PROBLEM STATEMENT: Find the string "matplotlib" in the records and copy each line where it occurs.

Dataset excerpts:

■ ■ ■ ■ ■

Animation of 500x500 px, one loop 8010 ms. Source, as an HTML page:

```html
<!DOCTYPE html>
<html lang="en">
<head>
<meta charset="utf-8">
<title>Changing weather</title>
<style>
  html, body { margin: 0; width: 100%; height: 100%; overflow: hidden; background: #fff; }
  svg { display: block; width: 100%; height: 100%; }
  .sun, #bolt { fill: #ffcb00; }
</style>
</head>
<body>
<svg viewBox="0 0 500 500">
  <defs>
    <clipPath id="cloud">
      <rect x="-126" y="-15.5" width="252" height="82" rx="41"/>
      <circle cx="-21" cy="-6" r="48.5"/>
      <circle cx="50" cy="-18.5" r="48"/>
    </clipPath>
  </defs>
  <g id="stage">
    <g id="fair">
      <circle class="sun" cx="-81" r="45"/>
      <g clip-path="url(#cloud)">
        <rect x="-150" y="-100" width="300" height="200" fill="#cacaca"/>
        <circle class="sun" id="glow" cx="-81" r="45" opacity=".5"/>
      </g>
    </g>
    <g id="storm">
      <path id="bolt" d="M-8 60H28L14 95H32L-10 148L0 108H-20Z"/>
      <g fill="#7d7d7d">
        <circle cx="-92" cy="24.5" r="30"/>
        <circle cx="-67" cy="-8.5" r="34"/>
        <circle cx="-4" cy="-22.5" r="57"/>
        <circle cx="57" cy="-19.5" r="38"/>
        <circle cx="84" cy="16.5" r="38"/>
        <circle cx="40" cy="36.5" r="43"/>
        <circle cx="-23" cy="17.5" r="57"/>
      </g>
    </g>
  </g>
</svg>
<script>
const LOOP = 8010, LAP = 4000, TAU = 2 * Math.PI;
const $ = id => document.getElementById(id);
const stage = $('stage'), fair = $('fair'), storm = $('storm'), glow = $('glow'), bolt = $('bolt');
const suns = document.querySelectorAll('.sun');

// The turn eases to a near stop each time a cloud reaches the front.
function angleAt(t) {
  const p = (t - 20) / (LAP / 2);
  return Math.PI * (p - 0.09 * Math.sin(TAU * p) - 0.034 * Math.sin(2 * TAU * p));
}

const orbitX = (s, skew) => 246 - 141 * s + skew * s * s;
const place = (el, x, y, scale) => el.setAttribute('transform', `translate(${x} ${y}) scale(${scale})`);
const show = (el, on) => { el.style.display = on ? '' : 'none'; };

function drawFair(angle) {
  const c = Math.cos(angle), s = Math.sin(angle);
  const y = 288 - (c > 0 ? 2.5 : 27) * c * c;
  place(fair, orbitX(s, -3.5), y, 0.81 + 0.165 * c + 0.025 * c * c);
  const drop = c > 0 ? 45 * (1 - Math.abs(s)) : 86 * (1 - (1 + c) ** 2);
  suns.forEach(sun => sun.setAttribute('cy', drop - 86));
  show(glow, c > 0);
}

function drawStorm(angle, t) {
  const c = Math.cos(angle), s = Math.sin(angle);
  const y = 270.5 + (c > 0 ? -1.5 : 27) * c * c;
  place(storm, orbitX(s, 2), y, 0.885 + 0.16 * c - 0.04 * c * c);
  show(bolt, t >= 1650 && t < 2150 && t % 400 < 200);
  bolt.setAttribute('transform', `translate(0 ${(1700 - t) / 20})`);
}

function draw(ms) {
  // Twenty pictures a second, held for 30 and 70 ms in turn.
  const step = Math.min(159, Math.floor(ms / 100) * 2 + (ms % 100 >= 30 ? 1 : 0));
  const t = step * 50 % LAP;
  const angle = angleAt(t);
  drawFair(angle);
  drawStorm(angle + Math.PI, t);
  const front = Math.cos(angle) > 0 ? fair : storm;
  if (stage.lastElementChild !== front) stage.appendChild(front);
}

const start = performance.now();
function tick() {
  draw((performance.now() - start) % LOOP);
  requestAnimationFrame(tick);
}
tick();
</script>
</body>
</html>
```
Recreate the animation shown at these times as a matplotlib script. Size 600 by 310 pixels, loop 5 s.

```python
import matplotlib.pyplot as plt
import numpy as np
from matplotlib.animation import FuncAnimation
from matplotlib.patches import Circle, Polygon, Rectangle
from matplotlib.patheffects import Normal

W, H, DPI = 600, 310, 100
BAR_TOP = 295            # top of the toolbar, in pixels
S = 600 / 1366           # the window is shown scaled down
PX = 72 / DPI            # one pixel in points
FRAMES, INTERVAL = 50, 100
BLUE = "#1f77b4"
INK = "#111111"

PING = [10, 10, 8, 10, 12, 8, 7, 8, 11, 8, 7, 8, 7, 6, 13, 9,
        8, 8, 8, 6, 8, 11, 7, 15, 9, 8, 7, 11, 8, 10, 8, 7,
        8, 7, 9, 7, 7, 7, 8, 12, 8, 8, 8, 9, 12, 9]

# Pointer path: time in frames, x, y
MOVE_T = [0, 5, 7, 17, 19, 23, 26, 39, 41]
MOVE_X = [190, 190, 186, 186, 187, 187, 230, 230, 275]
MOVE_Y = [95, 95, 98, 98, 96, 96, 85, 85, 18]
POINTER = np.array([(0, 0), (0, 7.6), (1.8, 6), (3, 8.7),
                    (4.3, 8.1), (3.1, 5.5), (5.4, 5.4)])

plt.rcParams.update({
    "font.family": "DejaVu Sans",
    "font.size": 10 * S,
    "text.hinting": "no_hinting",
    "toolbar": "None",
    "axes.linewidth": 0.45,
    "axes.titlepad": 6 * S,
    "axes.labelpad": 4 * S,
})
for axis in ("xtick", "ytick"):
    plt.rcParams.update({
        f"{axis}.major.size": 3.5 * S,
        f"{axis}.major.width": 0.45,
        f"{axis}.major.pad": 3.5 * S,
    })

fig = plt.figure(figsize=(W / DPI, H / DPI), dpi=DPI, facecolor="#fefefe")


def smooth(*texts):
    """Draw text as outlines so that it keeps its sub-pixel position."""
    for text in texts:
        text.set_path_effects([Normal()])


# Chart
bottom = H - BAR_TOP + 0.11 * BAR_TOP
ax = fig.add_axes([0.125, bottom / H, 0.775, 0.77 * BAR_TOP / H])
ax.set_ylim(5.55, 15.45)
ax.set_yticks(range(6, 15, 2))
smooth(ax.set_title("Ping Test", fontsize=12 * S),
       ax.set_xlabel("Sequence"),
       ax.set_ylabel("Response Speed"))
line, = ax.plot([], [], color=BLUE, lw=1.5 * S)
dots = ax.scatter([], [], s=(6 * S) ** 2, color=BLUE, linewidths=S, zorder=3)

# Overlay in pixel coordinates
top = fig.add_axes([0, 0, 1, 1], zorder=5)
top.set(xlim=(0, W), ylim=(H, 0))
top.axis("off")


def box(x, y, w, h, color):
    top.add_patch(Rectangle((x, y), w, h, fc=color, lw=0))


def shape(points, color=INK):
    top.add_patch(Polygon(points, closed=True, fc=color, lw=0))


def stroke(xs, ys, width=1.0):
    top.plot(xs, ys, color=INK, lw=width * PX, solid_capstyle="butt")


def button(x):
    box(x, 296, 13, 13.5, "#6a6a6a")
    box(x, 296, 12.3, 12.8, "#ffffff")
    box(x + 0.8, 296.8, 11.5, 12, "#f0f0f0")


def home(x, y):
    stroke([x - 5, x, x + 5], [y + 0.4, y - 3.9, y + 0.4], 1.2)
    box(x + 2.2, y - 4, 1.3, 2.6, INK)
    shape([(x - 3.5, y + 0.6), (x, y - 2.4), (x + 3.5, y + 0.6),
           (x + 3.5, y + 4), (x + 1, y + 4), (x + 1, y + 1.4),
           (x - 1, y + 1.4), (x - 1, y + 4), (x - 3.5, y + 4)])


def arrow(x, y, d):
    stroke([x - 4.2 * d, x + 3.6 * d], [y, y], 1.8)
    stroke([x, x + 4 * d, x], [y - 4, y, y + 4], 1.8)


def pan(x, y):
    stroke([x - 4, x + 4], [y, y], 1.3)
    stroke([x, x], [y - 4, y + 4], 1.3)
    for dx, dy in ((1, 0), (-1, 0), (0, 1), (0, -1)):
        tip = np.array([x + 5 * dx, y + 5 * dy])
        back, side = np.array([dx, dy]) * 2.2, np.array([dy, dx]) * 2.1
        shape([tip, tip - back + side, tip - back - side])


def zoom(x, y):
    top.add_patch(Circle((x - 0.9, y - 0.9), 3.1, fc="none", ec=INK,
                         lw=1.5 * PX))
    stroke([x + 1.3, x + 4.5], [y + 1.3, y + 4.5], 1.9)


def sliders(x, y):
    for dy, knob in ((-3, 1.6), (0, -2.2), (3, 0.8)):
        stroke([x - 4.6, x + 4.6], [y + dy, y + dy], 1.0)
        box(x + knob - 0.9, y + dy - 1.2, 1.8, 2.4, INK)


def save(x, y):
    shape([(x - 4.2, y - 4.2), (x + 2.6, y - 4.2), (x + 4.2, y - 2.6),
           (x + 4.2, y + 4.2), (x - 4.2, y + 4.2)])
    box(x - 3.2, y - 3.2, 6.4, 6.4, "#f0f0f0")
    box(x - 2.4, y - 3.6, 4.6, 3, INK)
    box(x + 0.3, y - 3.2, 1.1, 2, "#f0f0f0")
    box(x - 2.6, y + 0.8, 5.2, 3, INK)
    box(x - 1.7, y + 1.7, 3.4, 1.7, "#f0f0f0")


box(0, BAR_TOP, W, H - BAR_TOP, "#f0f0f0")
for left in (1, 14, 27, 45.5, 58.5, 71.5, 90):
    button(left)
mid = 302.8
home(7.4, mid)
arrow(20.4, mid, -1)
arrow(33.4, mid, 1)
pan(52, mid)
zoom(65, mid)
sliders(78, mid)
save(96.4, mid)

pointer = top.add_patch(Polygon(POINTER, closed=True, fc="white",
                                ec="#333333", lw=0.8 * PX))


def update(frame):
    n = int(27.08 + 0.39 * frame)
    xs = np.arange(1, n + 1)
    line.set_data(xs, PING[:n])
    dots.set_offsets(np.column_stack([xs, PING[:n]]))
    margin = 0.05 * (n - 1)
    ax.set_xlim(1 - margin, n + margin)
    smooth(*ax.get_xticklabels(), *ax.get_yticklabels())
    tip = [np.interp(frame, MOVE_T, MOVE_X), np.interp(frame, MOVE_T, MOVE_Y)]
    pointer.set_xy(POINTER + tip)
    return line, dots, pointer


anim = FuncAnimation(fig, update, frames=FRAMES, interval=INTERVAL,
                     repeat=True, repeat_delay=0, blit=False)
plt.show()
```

■ ■ ■ ■ ■

ANSWER TO THIS PROBLEM:
Recreate the animation shown at these times as a matplotlib script. Size 600 by 310 pixels, loop 5 s.
import matplotlib.pyplot as plt
from matplotlib.animation import FuncAnimation
from matplotlib.patches import Circle, Polygon, Rectangle
from matplotlib.patheffects import Normal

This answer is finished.